All nonprofits want to do good.

Helping their constituents and driving impactful, positive change in communities is what propels their mission forward. Whether they’re on a quest to combat social injustice, poverty or climate change, nonprofits play a vital role in keeping our society moving forward.

Nevertheless, while the desire to do good is laudable, it’s not enough. Nonprofits may have the best intentions in the world, but if they don’t learn how to maximize that good, they won’t be effective. Noble-sounding programs may appear great on paper, but organizations have a responsibility to ensure that they’re actually fulfilling their intended goals and evolving in a way that moves their mission forward.

So, how can nonprofits successfully maximize good? The answer can be borrowed from a classic adage: “Charity begins at home.”

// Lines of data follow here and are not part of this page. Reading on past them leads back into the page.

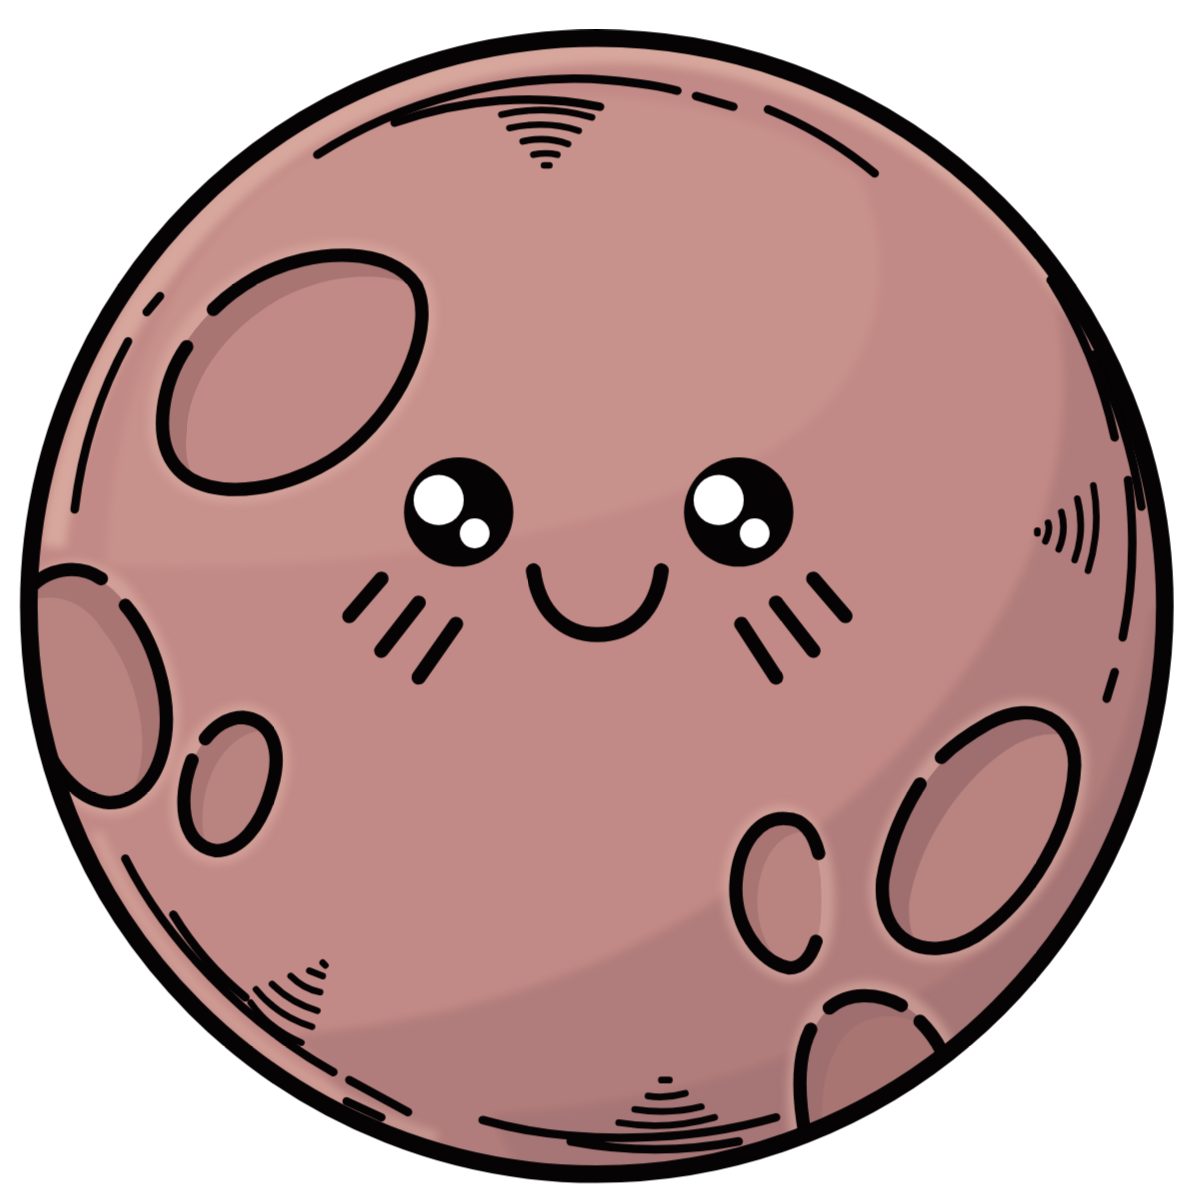
<!DOCTYPE html>
<html lang="en">
<head>
<meta charset="utf-8">
<title>Smiling planet</title>
<style>
:root {
  --paper: #ffffff;
  --ink: #050304;
  --body: #c28a86;
  --body-light: #c8928c;
  --shade: #b17d7b;
  --shade-deep: #9f6f70;
  --rim-light: #dcaea3;
  --crater: #b98380;
  --crater-deep: #a87573;
  --glint: #ffffff;
}
html, body { margin: 0; width: 1200px; height: 1200px; overflow: hidden; background: var(--paper); }
.planet { display: block; width: 1200px; height: 1200px; }
.line { fill: none; stroke: var(--ink); stroke-linecap: round; stroke-linejoin: round; }
.outline { stroke-width: 6.6; }
.crater-line { stroke-width: 5; }
.rim-line { stroke-width: 3.2; }
.hatch { stroke-width: 2.5; }
.blush { stroke-width: 5.4; }
.smile { stroke-width: 5.6; }
.halo { fill: none; stroke: var(--rim-light); stroke-width: 10; opacity: .6; }
.crater-fill { fill: var(--crater); }
.crater-shade { fill: var(--crater-deep); }
</style>
</head>
<body>
<svg class="planet" viewBox="0 0 450 450" role="img" aria-label="Cute dusty pink planet with craters and a smiling face">
  <defs>
    <ellipse id="globe" cx="223.8" cy="227.3" rx="213" ry="213"/>
    <clipPath id="globe-clip"><use href="#globe"/></clipPath>
    <path id="crater-a" d="M61 155C61 136 75 116 96 104C118 92 147 93 156 107C163 121 153 149 132 167C112 184 78 190 66 175C62 170 60 163 61 155Z"/>
    <path id="crater-b" d="M10 226C18 211 38 211 48 228C58 240 64 261 62 276C60 291 52 301 41 301C26 300 14 281 10 258Z"/>
    <path id="crater-c" d="M69 299C70 284 79 270 91 269C102 270 106 281 102 295C98 310 90 319 81 319C72 318 68 311 69 299Z"/>
    <path id="crater-d" d="M276 331C277 316 285 306 295 307C305 310 308 323 308 338C308 353 304 363 296 363C285 361 275 347 276 331Z"/>
    <path id="crater-e" d="M331 330C334 310 350 283 371 271C388 262 403 270 403 287C402 310 387 337 366 351C347 362 329 353 331 330Z"/>
    <path id="crater-f" d="M301 424C299 408 300 389 310 379C323 367 344 374 353 393L350 430Z"/>
    <clipPath id="crater-a-clip"><use href="#crater-a"/></clipPath>
    <clipPath id="crater-b-clip"><use href="#crater-b"/></clipPath>
    <clipPath id="crater-c-clip"><use href="#crater-c"/></clipPath>
    <clipPath id="crater-d-clip"><use href="#crater-d"/></clipPath>
    <clipPath id="crater-e-clip"><use href="#crater-e"/></clipPath>
    <clipPath id="crater-f-clip"><use href="#crater-f"/></clipPath>
    <filter id="soft" x="-10%" y="-10%" width="120%" height="120%"><feGaussianBlur stdDeviation="1.6"/></filter>
    <g id="eye">
      <circle r="20.5" fill="var(--ink)"/>
      <circle cx="-7.5" cy="-4.5" r="9.4" fill="var(--glint)"/>
      <circle cx="6" cy="8" r="5.6" fill="var(--glint)"/>
    </g>
  </defs>

  <g id="surface" clip-path="url(#globe-clip)">
    <use href="#globe" fill="var(--body)"/>
    <path id="light-patch" fill="var(--body-light)" filter="url(#soft)" d="M110 62C170 25 270 28 322 66C338 102 330 142 290 168C230 202 130 215 40 212C42 145 66 92 110 62Z"/>
    <g id="shadow" filter="url(#soft)">
      <path fill="var(--shade)" d="M378 66C403 108 406 162 384 213C358 270 308 316 252 347C212 369 165 383 110 388L160 450H450V66Z"/>
      <path fill="var(--shade-deep)" opacity=".6" d="M432 228C424 292 396 340 352 368C306 397 250 414 184 418L200 450H450V228Z"/>
    </g>
    <path id="rim-glow" fill="none" stroke="var(--rim-light)" stroke-width="9" opacity=".8" filter="url(#soft)" d="M20 205C28 140 66 77 124 46C173 19 238 11 290 29C338 44 380 76 404 116"/>
    <path id="rim-glow-low" fill="none" stroke="var(--rim-light)" stroke-width="5" opacity=".5" filter="url(#soft)" d="M36 312C60 369 110 410 164 427"/>
  </g>

  <g id="craters" clip-path="url(#globe-clip)">
    <g filter="url(#soft)">
      <use href="#crater-a" class="halo"/>
      <use href="#crater-b" class="halo"/>
      <use href="#crater-c" class="halo"/>
      <use href="#crater-d" class="halo"/>
      <use href="#crater-e" class="halo"/>
      <use href="#crater-f" class="halo"/>
    </g>
    <g clip-path="url(#crater-a-clip)">
      <use href="#crater-a" class="crater-shade"/>
      <use href="#crater-a" class="crater-fill" style="fill:var(--body)" x="9" y="8"/>
    </g>
    <g clip-path="url(#crater-b-clip)">
      <use href="#crater-b" class="crater-shade"/>
      <use href="#crater-b" class="crater-fill" x="-9" y="9"/>
    </g>
    <g clip-path="url(#crater-c-clip)">
      <use href="#crater-c" class="crater-shade"/>
      <use href="#crater-c" class="crater-fill" x="7" y="5"/>
    </g>
    <g clip-path="url(#crater-d-clip)">
      <use href="#crater-d" class="crater-shade"/>
      <use href="#crater-d" class="crater-fill" x="8" y="5"/>
    </g>
    <g clip-path="url(#crater-e-clip)">
      <use href="#crater-e" class="crater-shade" style="fill:var(--shade-deep)"/>
      <use href="#crater-e" class="crater-fill" x="10" y="8"/>
    </g>
    <g clip-path="url(#crater-f-clip)">
      <use href="#crater-f" class="crater-shade" style="fill:var(--shade-deep)"/>
      <use href="#crater-f" class="crater-fill" style="fill:var(--crater-deep)" x="8" y="8"/>
    </g>

    <g class="line crater-line">
      <path d="M70 130C61 143 57 164 66 175C78 190 112 184 132 167C153 149 163 121 156 107C147 93 118 92 96 104C89 108 84 112 80 116"/>
      <path d="M10 222C17 213 29 211 38 217M47 227C58 240 64 261 62 276C60 291 52 301 41 301C26 300 14 281 10 258"/>
      <path d="M72 285C67 298 67 317 81 319C90 319 98 310 102 295C106 281 102 270 91 269C85 269 80 273 77 277"/>
      <path d="M307 320C305 312 301 307 295 307C285 306 277 316 276 331C275 347 285 361 296 363C301 363 304 359 306 353"/>
      <path d="M345 294C338 305 333 318 331 330C329 353 347 362 366 351C387 337 402 310 403 287C403 270 388 262 371 271C364 275 358 279 353 284"/>
      <path d="M302 426C299 410 299 396 304 386M311 378C318 372 329 372 338 377M345 383Q350 388 353 394"/>
    </g>
  </g>

  <g id="rim-details" class="line rim-line">
    <path d="M119 58C150 38 190 27 228 30C239 31 247 32 254 34"/>
    <path d="M148 46C174 37 201 35 225 40"/>
    <path d="M261 36L275 40M288 41Q310 50 328 65"/>
    <path d="M28 191Q32 157 48 128M55 117L60 111"/>
    <path d="M394 105Q411 132 418 164M423 180Q427 210 421 239M418 252L415 262"/>
    <path d="M410 133Q423 158 428 190"/>
    <path d="M47 322C62 352 91 383 125 402M65 343Q76 361 92 374"/>
    <path d="M131 405L153 417M130 413L143 419"/>
    <path d="M181 420C216 430 260 428 291 419M214 428Q246 434 277 428"/>
  </g>

  <g id="hatching" class="line hatch">
    <path d="M188 43Q205 39 222 44M191 48Q205 45 217 49M196 53Q205 51 213 54M200 58Q205 57 209 58M204 62L206 62"/>
    <path d="M410 182Q413 198 408 214M404 187Q407 199 403 210M398 192Q400 199 397 206M393 196Q394 199 392 203M389 199L389 200"/>
    <path d="M94 376Q101 386 113 391M96 371Q104 381 117 385M102 369Q109 376 119 379M109 366Q114 371 120 372M116 364L121 366M121 361L122 362"/>
    <path d="M232 421Q250 424 268 419M238 416Q251 418 263 415M243 411Q250 412 257 410M248 405L251 405"/>
  </g>

  <use id="planet-outline" href="#globe" class="line outline"/>

  <g id="face">
    <use href="#eye" x="172" y="192"/>
    <use href="#eye" x="277" y="192"/>
    <path class="line smile" d="M200 214C202 229 211 238 224 238C237 238 246 229 248 214"/>
    <g class="line blush">
      <path d="M143 217L131 231M157 226L143 244M171 234L157 254"/>
      <path d="M305 217L317 231M291 226L305 244M278 234L291 254"/>
    </g>
  </g>
</svg>
</body>
</html>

Just as a doctor cannot take care of others if he himself is ill, organizations cannot help their constituents if they’re unable to manage their own operations effectively and sustainably. As mentioned in our first insight, “The Business of Impact,” nonprofits must balance good intentions with a business mindset.

To maximize the good they do externally, they must make sure their own infrastructure is solid, and set up to evolve with the times.

This begins with learning how to balance external and internal needs. Too often, nonprofits, in a quest to save the world, fail to save themselves. They fall into the “starvation cycle”—a phenomenon in which organizations dig themselves into the red by prioritizing high programmatic spending over fundamental operational investments.

Read the full article about maximizing good at BDO USA.